Stored dataset items

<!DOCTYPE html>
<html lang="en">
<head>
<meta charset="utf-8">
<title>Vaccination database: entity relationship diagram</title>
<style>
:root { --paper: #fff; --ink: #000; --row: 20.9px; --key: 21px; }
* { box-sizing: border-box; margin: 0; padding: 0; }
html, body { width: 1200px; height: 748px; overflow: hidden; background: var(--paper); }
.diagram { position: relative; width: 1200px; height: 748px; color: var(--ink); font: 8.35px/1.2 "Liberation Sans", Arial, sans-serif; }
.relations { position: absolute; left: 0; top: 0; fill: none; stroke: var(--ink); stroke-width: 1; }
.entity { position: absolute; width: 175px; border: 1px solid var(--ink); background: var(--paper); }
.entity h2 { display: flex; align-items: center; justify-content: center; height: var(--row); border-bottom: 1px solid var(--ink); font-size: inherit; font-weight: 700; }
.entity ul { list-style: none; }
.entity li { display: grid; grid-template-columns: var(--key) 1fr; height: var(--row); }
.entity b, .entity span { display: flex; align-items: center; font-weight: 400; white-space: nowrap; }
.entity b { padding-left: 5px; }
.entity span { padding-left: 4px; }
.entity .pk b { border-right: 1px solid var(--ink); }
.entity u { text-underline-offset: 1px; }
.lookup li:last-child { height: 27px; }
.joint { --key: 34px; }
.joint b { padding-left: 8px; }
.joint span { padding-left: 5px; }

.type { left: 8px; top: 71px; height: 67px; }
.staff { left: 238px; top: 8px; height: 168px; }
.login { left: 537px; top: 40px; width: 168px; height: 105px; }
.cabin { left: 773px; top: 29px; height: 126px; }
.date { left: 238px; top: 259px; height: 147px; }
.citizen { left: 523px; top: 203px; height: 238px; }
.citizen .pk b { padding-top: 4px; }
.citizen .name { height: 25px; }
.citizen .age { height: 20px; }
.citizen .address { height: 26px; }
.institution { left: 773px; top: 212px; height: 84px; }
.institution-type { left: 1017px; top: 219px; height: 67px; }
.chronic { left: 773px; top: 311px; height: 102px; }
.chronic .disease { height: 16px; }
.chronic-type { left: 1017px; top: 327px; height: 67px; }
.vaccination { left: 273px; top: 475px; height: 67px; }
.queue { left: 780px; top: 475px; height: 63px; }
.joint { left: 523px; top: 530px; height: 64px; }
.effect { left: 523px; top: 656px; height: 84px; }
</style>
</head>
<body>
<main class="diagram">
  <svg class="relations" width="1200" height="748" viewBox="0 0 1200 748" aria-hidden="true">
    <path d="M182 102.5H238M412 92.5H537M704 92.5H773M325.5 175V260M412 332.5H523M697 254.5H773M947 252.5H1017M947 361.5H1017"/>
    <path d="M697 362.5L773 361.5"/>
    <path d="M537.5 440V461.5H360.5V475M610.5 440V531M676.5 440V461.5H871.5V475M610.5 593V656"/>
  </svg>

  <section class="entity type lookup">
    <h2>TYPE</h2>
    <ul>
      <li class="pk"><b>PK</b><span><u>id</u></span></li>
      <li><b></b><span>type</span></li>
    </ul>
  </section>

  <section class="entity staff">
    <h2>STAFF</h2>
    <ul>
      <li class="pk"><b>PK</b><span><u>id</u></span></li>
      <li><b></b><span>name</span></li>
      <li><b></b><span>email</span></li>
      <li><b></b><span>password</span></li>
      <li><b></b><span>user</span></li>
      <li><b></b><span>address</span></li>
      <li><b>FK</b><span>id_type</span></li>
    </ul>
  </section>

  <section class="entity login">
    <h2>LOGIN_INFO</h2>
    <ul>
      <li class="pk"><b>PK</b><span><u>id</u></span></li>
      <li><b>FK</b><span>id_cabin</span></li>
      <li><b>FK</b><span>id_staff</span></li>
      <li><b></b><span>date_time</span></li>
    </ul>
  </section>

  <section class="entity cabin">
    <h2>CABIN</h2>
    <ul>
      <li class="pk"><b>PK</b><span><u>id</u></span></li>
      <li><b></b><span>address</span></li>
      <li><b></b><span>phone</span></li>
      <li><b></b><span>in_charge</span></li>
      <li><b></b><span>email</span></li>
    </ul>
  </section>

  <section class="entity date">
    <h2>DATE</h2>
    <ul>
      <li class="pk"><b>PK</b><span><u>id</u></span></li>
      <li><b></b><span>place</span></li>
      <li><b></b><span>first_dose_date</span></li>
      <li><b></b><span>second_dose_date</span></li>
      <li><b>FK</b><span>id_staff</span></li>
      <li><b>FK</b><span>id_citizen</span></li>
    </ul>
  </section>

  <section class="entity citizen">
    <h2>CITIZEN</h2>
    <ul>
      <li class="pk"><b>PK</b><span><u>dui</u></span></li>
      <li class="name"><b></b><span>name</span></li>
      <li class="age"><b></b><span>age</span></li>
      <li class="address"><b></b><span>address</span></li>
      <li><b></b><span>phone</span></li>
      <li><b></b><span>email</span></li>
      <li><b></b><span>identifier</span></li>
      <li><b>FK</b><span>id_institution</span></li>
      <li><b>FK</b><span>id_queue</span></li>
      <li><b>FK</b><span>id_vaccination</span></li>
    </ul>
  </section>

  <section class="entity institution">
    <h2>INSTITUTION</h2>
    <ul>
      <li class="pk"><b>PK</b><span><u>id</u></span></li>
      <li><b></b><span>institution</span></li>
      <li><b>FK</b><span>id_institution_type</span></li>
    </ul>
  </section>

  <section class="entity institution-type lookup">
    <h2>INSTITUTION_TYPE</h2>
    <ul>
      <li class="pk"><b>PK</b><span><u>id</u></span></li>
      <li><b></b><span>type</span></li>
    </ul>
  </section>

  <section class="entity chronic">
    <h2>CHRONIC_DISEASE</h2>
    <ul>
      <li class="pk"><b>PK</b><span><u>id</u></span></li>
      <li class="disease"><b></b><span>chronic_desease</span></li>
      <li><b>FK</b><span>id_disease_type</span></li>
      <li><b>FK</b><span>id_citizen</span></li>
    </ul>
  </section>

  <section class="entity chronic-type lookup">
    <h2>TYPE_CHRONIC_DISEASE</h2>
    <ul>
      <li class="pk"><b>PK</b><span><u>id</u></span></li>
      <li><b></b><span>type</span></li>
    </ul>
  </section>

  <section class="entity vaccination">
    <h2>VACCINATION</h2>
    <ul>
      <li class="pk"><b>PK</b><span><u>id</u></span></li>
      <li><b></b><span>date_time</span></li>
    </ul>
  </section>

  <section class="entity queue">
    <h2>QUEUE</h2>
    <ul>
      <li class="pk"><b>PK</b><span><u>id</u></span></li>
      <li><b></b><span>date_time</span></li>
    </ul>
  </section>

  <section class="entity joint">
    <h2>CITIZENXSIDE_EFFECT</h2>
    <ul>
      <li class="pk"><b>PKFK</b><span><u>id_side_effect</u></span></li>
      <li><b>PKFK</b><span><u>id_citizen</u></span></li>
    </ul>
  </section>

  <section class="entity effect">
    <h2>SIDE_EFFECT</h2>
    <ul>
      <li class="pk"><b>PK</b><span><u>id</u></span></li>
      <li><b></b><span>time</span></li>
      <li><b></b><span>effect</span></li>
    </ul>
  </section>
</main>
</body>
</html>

Problem description: Where the word "display" appears in a line of the entries, copy that line.

Worked solution:
.entity h2 { display: flex; align-items: center; justify-content: center; height: var(--row); border-bottom: 1px solid var(--ink); font-size: inherit; font-weight: 700; }
.entity li { display: grid; grid-template-columns: var(--key) 1fr; height: var(--row); }
.entity b, .entity span { display: flex; align-items: center; font-weight: 400; white-space: nowrap; }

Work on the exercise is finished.